• _BRIEF_: Across the whole listing, filter for the string "border" and copy every line that has it.

• _DATA TO PROCESS_:
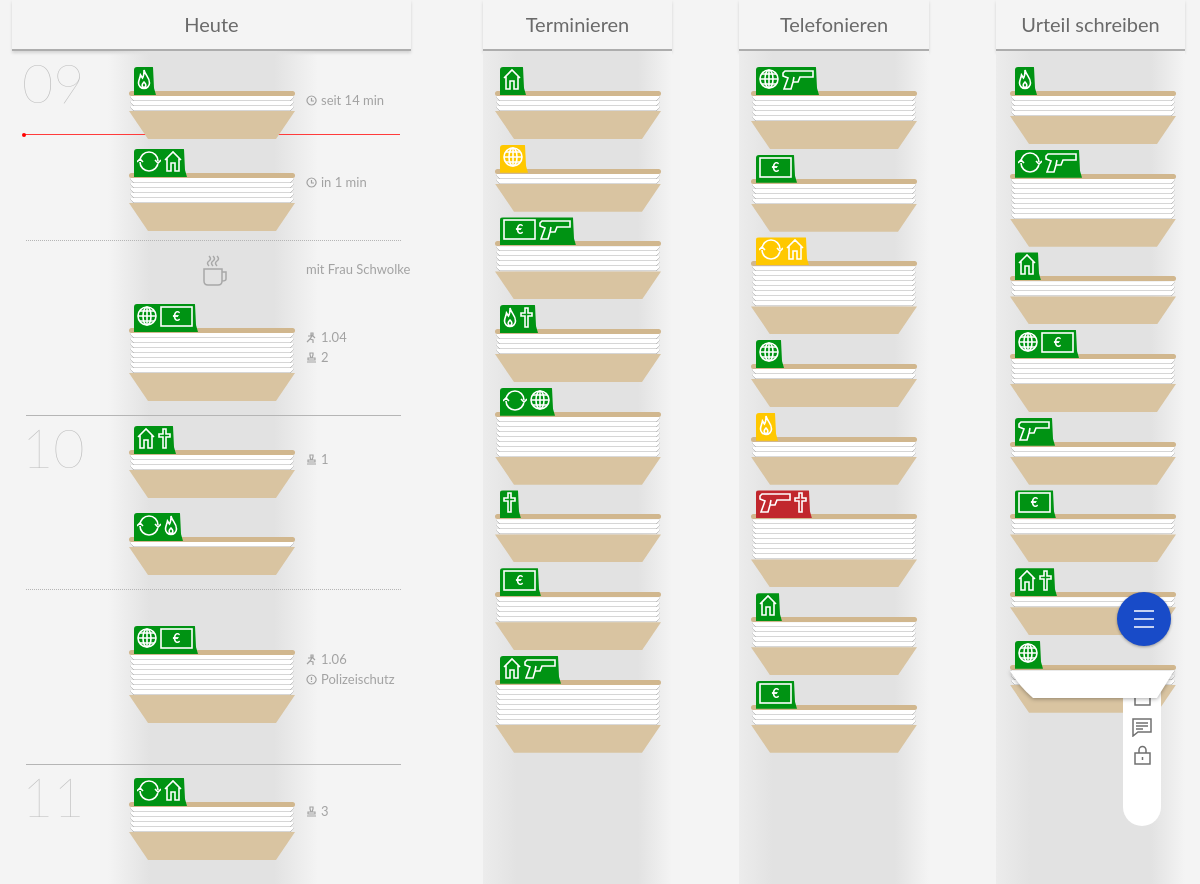
<!DOCTYPE html>
<html lang="de">
<head>
<meta charset="utf-8">
<title>Aktenplaner</title>
<style>
:root{--paper:#f4f4f4;--lane:#e2e2e2;--line:#b5b5b5;--title:#6a6a6a;--note:#a2a2a2;--hour:#bdbdbd;--tray:#d9c4a1;--edge:#d1b78e;--green:#009313;--yellow:#ffc800;--red:#c1272d;--blue:#184bc8;--now:#ff3b3b}
*{box-sizing:border-box;margin:0}
body{width:1200px;height:884px;overflow:hidden;background:var(--paper);font-family:Lato,"Open Sans",sans-serif}
.board{position:relative;width:1200px;height:884px;overflow:hidden;padding-left:12px;display:grid;grid-template-columns:404px 189px 190px 189px;column-gap:67px}
.column{display:flex;flex-direction:column;height:884px}
.today{width:399px}
h2{flex:none;height:51px;line-height:48px;font-size:20px;font-weight:400;text-align:center;color:var(--title);border-bottom:2px solid #adadad;box-shadow:0 2px 3px #0002}
.lane{flex:1;padding:16px 0 0 12px;display:flex;flex-direction:column;gap:5.7px;background:linear-gradient(90deg,#ececec,var(--lane) 18%,var(--lane) 82%,var(--paper))}
.judgement .lane{padding-left:14px}
.schedule{position:relative;flex:1;padding-left:14px;background:linear-gradient(90deg,transparent 96px,var(--lane) 138px,var(--lane) 262px,transparent 306px)}
.half{position:relative;width:375px;height:175px;display:grid;grid-template-columns:103px 166px 1fr;align-content:start;row-gap:var(--gap,0);padding-top:var(--top)}
.full{border-top:1px solid var(--line)}
.dotted{border-top:1px dotted var(--line)}
.first{height:189px}
.hour{position:absolute;left:-4px;top:12px;font-size:54px;line-height:40px;font-weight:200;color:var(--hour)}
.now{position:absolute;left:12px;top:83px;width:376px;height:1px;background:var(--now)}
.now::before{content:"";position:absolute;left:-2px;top:-1px;width:4px;height:4px;border-radius:50%;background:red}
.notes{grid-column:3;padding:24px 0 0 11px;font-size:13px;line-height:19.5px;color:var(--note);white-space:nowrap}
.notes p{display:flex;align-items:center;gap:4px}
.notes svg{width:11px;height:11px;fill:none;stroke:currentColor;stroke-width:1.2}
.break{grid-column:2;width:26px;height:33px;margin-left:73px;fill:none;stroke:#a8a8a8;stroke-width:1.5}
.notes.pause{padding-top:6px}
.file{position:relative;grid-column:2;flex:none;width:166px}
.file::after{content:"";display:block;height:28px;background:var(--tray);clip-path:polygon(0 0,100% 0,calc(100% - 19px) 100%,19px 100%)}
.tab{position:relative;z-index:1;width:max-content;height:28px;margin:0 0 -4px 5px;padding:0 5px 0 3px;display:flex;gap:3px;background:var(--green);border-radius:3px 4px 0 0;clip-path:polygon(0 0,calc(100% - 3px) 0,calc(100% - 2px) 75%,100% 100%,0 100%)}
.yellow{background:var(--yellow)}
.red{background:var(--red)}
.tab svg{height:24px;fill:none;stroke:#fff;stroke-width:1.6}
.flame{width:14px}.house{width:18px}.globe{width:20px}.euro{width:33px}.cross{width:13px}.gun{width:32px}.cycle{width:24px}
.pages{height:calc(var(--n)*5px + 5px);padding-top:5px}
.pages::before{content:"";display:block;height:5px;margin-top:-5px;border-radius:3px;background:var(--edge)}
.pages::after{content:"";display:block;height:calc(var(--n)*5px);margin:0 1px;background:
linear-gradient(to bottom left,#fff 48%,#b9b9b9 50%,transparent 66%) 0 0/4px 5px repeat-y,
linear-gradient(to bottom right,#fff 48%,#b9b9b9 50%,transparent 66%) 100% 0/4px 5px repeat-y,
linear-gradient(#fff 4px,#d6d6d6 4px) 4px 0/calc(100% - 8px) 5px repeat-y;background-origin:border-box;clip-path:inset(0);}
.menu{position:absolute;left:1123px;top:680px;width:38px;height:146px;border-radius:0 0 19px 19px;background:#fff;display:flex;flex-direction:column;align-items:center;padding-top:4px;gap:7px}
.menu svg{width:22px;height:22px;fill:none;stroke:#707070;stroke-width:1.5}
.sheet{position:absolute;left:1000px;top:664px;width:184px;height:44px;filter:drop-shadow(0 1px 2px #0005)}
.open{position:absolute;left:1117px;top:592px;width:54px;height:54px;border-radius:50%;background:var(--blue);box-shadow:0 1px 3px #0005}
.open svg{display:block;stroke:#fff;stroke-width:1.5}
.shapes{position:absolute;width:0;height:0}
</style>
</head>
<body>
<svg class="shapes" aria-hidden="true"><defs>
<path id="flame" d="M7 3C8 8 12.500 10 12.500 16A5.500 5.500 0 0 1 1.500 16C1.500 13 3 11 3.500 8L5.500 11C7 9 7 6 7 3ZM7 21C4 19 5 17 7 15C9 17 10 19 7 21"/>
<path id="house" d="M1 11 9 3l8 8M3 9v13h4v-8h4v8h4V9"/>
<g id="globe"><circle cx="10" cy="12" r="9"/><ellipse cx="10" cy="12" rx="4" ry="9"/><path d="M1 12h18M10 3v18M3 7h14M3 17h14"/></g>
<g id="euro"><rect x="1" y="3" width="31" height="19"/><text x="16.500" y="17" text-anchor="middle" font-size="13" font-weight="700" fill="#fff" stroke="none">€</text></g>
<path id="cross" d="M5 3h3v5h4v3H8v11H5V11H1V8h4z"/>
<path id="gun" d="M1 6 3 4h28v6H18l-2 5h-5l-2 7H2l4-11-5-2zM12 10l-1 5"/>
<path id="cycle" d="M3 12a9 9 0 0 1 18 0M21 13a9 9 0 0 1-18 0M0 13l3-3 3 3M18 11l3 3 3-3"/>
<path id="clock" d="M5.500 1a4.500 4.500 0 1 0 .1 0M5.500 3v3H8"/>
<path id="runner" d="M5 1h2v2H5zM2 4h5l2 2M6 4 4 7l3 1v3M4 7 1 10" />
<path id="stamp" d="M4 1h3v2L6 6h3v2H2V6h3L4 3zM1 10h9"/>
<path id="alert" d="M5.500 1a4.500 4.500 0 1 0 .1 0M5.500 3v3M5.500 7v1"/>
</defs></svg>
<main class="board">
<section class="column today">
<h2>Heute</h2>
<div class="schedule">
<div class="now"></div>
<div class="half first" style="--top:16px;--gap:10px">
<span class="hour">09</span>
<article class="file" style="--n:3"><div class="tab"><svg class="flame"><use href="#flame"/></svg></div><div class="pages"></div></article>
<div class="notes"><p><svg><use href="#clock"/></svg>seit 14 min</p></div>
<article class="file" style="--n:5"><div class="tab"><svg class="cycle"><use href="#cycle"/></svg><svg class="house"><use href="#house"/></svg></div><div class="pages"></div></article>
<div class="notes"><p><svg><use href="#clock"/></svg>in 1 min</p></div>
</div>
<div class="half dotted" style="--top:13px;--gap:17px">
<svg class="break"><path d="M2 15h18v12q0 4-4 4H6q-4 0-4-4zM20 18h4v7q0 2-4 2M7 12q-3-3 0-5t0-5M11 12q-3-3 0-5t0-5M15 12q-3-3 0-5t0-5"/></svg>
<div class="notes pause"><p>mit Frau Schwolke</p></div>
<article class="file" style="--n:8"><div class="tab"><svg class="globe"><use href="#globe"/></svg><svg class="euro"><use href="#euro"/></svg></div><div class="pages"></div></article>
<div class="notes"><p><svg><use href="#runner"/></svg>1.04</p><p><svg><use href="#stamp"/></svg>2</p></div>
</div>
<div class="half full" style="--top:10px;--gap:15px;height:174px">
<span class="hour">10</span>
<article class="file" style="--n:3"><div class="tab"><svg class="house"><use href="#house"/></svg><svg class="cross"><use href="#cross"/></svg></div><div class="pages"></div></article>
<div class="notes"><p><svg><use href="#stamp"/></svg>1</p></div>
<article class="file" style="--n:1"><div class="tab"><svg class="cycle"><use href="#cycle"/></svg><svg class="flame"><use href="#flame"/></svg></div><div class="pages"></div></article>
</div>
<div class="half dotted" style="--top:36px">
<article class="file" style="--n:8"><div class="tab"><svg class="globe"><use href="#globe"/></svg><svg class="euro"><use href="#euro"/></svg></div><div class="pages"></div></article>
<div class="notes"><p><svg><use href="#runner"/></svg>1.06</p><p><svg><use href="#alert"/></svg>Polizeischutz</p></div>
</div>
<div class="half full" style="--top:13px;height:120px">
<span class="hour">11</span>
<article class="file" style="--n:5"><div class="tab"><svg class="cycle"><use href="#cycle"/></svg><svg class="house"><use href="#house"/></svg></div><div class="pages"></div></article>
<div class="notes"><p><svg><use href="#stamp"/></svg>3</p></div>
</div>
</div>
</section>
<section class="column">
<h2>Terminieren</h2>
<div class="lane">
<article class="file" style="--n:3"><div class="tab"><svg class="house"><use href="#house"/></svg></div><div class="pages"></div></article>
<article class="file" style="--n:2"><div class="tab yellow"><svg class="globe"><use href="#globe"/></svg></div><div class="pages"></div></article>
<article class="file" style="--n:5"><div class="tab"><svg class="euro"><use href="#euro"/></svg><svg class="gun"><use href="#gun"/></svg></div><div class="pages"></div></article>
<article class="file" style="--n:4"><div class="tab"><svg class="flame"><use href="#flame"/></svg><svg class="cross"><use href="#cross"/></svg></div><div class="pages"></div></article>
<article class="file" style="--n:8"><div class="tab"><svg class="cycle"><use href="#cycle"/></svg><svg class="globe"><use href="#globe"/></svg></div><div class="pages"></div></article>
<article class="file" style="--n:3"><div class="tab"><svg class="cross"><use href="#cross"/></svg></div><div class="pages"></div></article>
<article class="file" style="--n:5"><div class="tab"><svg class="euro"><use href="#euro"/></svg></div><div class="pages"></div></article>
<article class="file" style="--n:8"><div class="tab"><svg class="house"><use href="#house"/></svg><svg class="gun"><use href="#gun"/></svg></div><div class="pages"></div></article>
</div>
</section>
<section class="column">
<h2>Telefonieren</h2>
<div class="lane">
<article class="file" style="--n:5"><div class="tab"><svg class="globe"><use href="#globe"/></svg><svg class="gun"><use href="#gun"/></svg></div><div class="pages"></div></article>
<article class="file" style="--n:4"><div class="tab"><svg class="euro"><use href="#euro"/></svg></div><div class="pages"></div></article>
<article class="file" style="--n:8"><div class="tab yellow"><svg class="cycle"><use href="#cycle"/></svg><svg class="house"><use href="#house"/></svg></div><div class="pages"></div></article>
<article class="file" style="--n:2"><div class="tab"><svg class="globe"><use href="#globe"/></svg></div><div class="pages"></div></article>
<article class="file" style="--n:3"><div class="tab yellow"><svg class="flame"><use href="#flame"/></svg></div><div class="pages"></div></article>
<article class="file" style="--n:8"><div class="tab red"><svg class="gun"><use href="#gun"/></svg><svg class="cross"><use href="#cross"/></svg></div><div class="pages"></div></article>
<article class="file" style="--n:5"><div class="tab"><svg class="house"><use href="#house"/></svg></div><div class="pages"></div></article>
<article class="file" style="--n:3"><div class="tab"><svg class="euro"><use href="#euro"/></svg></div><div class="pages"></div></article>
</div>
</section>
<section class="column judgement">
<h2>Urteil schreiben</h2>
<div class="lane">
<article class="file" style="--n:4"><div class="tab"><svg class="flame"><use href="#flame"/></svg></div><div class="pages"></div></article>
<article class="file" style="--n:8"><div class="tab"><svg class="cycle"><use href="#cycle"/></svg><svg class="gun"><use href="#gun"/></svg></div><div class="pages"></div></article>
<article class="file" style="--n:3"><div class="tab"><svg class="house"><use href="#house"/></svg></div><div class="pages"></div></article>
<article class="file" style="--n:5"><div class="tab"><svg class="globe"><use href="#globe"/></svg><svg class="euro"><use href="#euro"/></svg></div><div class="pages"></div></article>
<article class="file" style="--n:2"><div class="tab"><svg class="gun"><use href="#gun"/></svg></div><div class="pages"></div></article>
<article class="file" style="--n:3"><div class="tab"><svg class="euro"><use href="#euro"/></svg></div><div class="pages"></div></article>
<article class="file" style="--n:2"><div class="tab"><svg class="house"><use href="#house"/></svg><svg class="cross"><use href="#cross"/></svg></div><div class="pages"></div></article>
<article class="file" style="--n:3"><div class="tab"><svg class="globe"><use href="#globe"/></svg></div><div class="pages"></div></article>
</div>
</section>
<nav class="menu" aria-label="Aktionen">
<svg><path d="M4 8h15v13H4z"/></svg>
<svg style="margin-top:2px"><path d="M2 4h18v13H7l-5 4zM5 8h12M5 11h12M5 14h7"/></svg>
<svg><path d="M4 9h15v11H4zM8 9V6a3.500 3.500 0 0 1 7 0v3M11.500 13v3"/></svg>
</nav>
<svg class="sheet"><path d="M10 7h164l-17 27H33Q20 23 10 7z" fill="#fff"/></svg>
<a class="open" href="#" aria-label="Menü"><svg width="54" height="54"><path d="M17 19h20M17 27h20M17 35h20"/></svg></a>
</main>
</body>
</html>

• _EXPECTED ANSWER_:
*{box-sizing:border-box;margin:0}
h2{flex:none;height:51px;line-height:48px;font-size:20px;font-weight:400;text-align:center;color:var(--title);border-bottom:2px solid #adadad;box-shadow:0 2px 3px #0002}
.full{border-top:1px solid var(--line)}
.dotted{border-top:1px dotted var(--line)}
.now::before{content:"";position:absolute;left:-2px;top:-1px;width:4px;height:4px;border-radius:50%;background:red}
.tab{position:relative;z-index:1;width:max-content;height:28px;margin:0 0 -4px 5px;padding:0 5px 0 3px;display:flex;gap:3px;background:var(--green);border-radius:3px 4px 0 0;clip-path:polygon(0 0,calc(100% - 3px) 0,calc(100% - 2px) 75%,100% 100%,0 100%)}
.pages::before{content:"";display:block;height:5px;margin-top:-5px;border-radius:3px;background:var(--edge)}
linear-gradient(#fff 4px,#d6d6d6 4px) 4px 0/calc(100% - 8px) 5px repeat-y;background-origin:border-box;clip-path:inset(0);}
.menu{position:absolute;left:1123px;top:680px;width:38px;height:146px;border-radius:0 0 19px 19px;background:#fff;display:flex;flex-direction:column;align-items:center;padding-top:4px;gap:7px}
.open{position:absolute;left:1117px;top:592px;width:54px;height:54px;border-radius:50%;background:var(--blue);box-shadow:0 1px 3px #0005}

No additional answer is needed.